Prompt: In full and without alteration, write out the records.

[Dataset entries]
%%

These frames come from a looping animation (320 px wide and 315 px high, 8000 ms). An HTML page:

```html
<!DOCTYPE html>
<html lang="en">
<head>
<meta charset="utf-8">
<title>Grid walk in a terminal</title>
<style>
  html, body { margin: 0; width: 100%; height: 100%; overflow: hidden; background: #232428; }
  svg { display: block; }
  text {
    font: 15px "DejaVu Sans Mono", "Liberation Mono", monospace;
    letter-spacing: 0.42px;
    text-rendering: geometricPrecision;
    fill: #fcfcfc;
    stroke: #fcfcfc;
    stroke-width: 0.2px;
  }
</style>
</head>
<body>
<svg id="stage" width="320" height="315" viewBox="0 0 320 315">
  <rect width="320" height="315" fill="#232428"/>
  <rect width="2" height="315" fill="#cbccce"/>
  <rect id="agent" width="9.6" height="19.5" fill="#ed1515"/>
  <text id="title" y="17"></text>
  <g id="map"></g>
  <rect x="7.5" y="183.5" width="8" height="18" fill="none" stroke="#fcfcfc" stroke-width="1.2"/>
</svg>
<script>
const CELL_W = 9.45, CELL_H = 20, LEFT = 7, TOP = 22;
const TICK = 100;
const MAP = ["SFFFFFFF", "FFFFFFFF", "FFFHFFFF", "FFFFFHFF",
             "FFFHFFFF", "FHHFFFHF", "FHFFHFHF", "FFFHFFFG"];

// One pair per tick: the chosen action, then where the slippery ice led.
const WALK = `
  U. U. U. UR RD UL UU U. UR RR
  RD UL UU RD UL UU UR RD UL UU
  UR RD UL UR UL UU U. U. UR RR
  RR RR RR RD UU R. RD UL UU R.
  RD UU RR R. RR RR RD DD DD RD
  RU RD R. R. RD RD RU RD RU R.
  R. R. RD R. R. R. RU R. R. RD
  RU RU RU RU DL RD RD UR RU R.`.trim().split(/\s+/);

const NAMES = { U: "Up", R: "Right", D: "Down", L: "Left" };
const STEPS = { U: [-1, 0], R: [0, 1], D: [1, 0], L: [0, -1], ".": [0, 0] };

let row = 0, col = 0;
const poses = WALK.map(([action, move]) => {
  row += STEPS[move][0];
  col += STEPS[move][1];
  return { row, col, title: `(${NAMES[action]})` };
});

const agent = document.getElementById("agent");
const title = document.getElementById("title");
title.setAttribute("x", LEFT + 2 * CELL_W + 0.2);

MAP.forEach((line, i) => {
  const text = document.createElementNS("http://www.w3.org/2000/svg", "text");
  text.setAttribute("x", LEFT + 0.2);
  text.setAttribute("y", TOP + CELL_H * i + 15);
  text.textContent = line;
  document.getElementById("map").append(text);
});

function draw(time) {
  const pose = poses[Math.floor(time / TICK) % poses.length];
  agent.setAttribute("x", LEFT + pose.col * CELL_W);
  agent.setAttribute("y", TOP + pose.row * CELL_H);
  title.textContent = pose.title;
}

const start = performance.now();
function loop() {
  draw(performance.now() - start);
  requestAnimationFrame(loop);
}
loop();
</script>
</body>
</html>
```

%%

Written answer:
These frames come from a looping animation (320 px wide and 315 px high, 8000 ms). An HTML page:

```html
<!DOCTYPE html>
<html lang="en">
<head>
<meta charset="utf-8">
<title>Grid walk in a terminal</title>
<style>
  html, body { margin: 0; width: 100%; height: 100%; overflow: hidden; background: #232428; }
  svg { display: block; }
  text {
    font: 15px "DejaVu Sans Mono", "Liberation Mono", monospace;
    letter-spacing: 0.42px;
    text-rendering: geometricPrecision;
    fill: #fcfcfc;
    stroke: #fcfcfc;
    stroke-width: 0.2px;
  }
</style>
</head>
<body>
<svg id="stage" width="320" height="315" viewBox="0 0 320 315">
  <rect width="320" height="315" fill="#232428"/>
  <rect width="2" height="315" fill="#cbccce"/>
  <rect id="agent" width="9.6" height="19.5" fill="#ed1515"/>
  <text id="title" y="17"></text>
  <g id="map"></g>
  <rect x="7.5" y="183.5" width="8" height="18" fill="none" stroke="#fcfcfc" stroke-width="1.2"/>
</svg>
<script>
const CELL_W = 9.45, CELL_H = 20, LEFT = 7, TOP = 22;
const TICK = 100;
const MAP = ["SFFFFFFF", "FFFFFFFF", "FFFHFFFF", "FFFFFHFF",
             "FFFHFFFF", "FHHFFFHF", "FHFFHFHF", "FFFHFFFG"];

// One pair per tick: the chosen action, then where the slippery ice led.
const WALK = `
  U. U. U. UR RD UL UU U. UR RR
  RD UL UU RD UL UU UR RD UL UU
  UR RD UL UR UL UU U. U. UR RR
  RR RR RR RD UU R. RD UL UU R.
  RD UU RR R. RR RR RD DD DD RD
  RU RD R. R. RD RD RU RD RU R.
  R. R. RD R. R. R. RU R. R. RD
  RU RU RU RU DL RD RD UR RU R.`.trim().split(/\s+/);

const NAMES = { U: "Up", R: "Right", D: "Down", L: "Left" };
const STEPS = { U: [-1, 0], R: [0, 1], D: [1, 0], L: [0, -1], ".": [0, 0] };

let row = 0, col = 0;
const poses = WALK.map(([action, move]) => {
  row += STEPS[move][0];
  col += STEPS[move][1];
  return { row, col, title: `(${NAMES[action]})` };
});

const agent = document.getElementById("agent");
const title = document.getElementById("title");
title.setAttribute("x", LEFT + 2 * CELL_W + 0.2);

MAP.forEach((line, i) => {
  const text = document.createElementNS("http://www.w3.org/2000/svg", "text");
  text.setAttribute("x", LEFT + 0.2);
  text.setAttribute("y", TOP + CELL_H * i + 15);
  text.textContent = line;
  document.getElementById("map").append(text);
});

function draw(time) {
  const pose = poses[Math.floor(time / TICK) % poses.length];
  agent.setAttribute("x", LEFT + pose.col * CELL_W);
  agent.setAttribute("y", TOP + pose.row * CELL_H);
  title.textContent = pose.title;
}

const start = performance.now();
function loop() {
  draw(performance.now() - start);
  requestAnimationFrame(loop);
}
loop();
</script>
</body>
</html>
```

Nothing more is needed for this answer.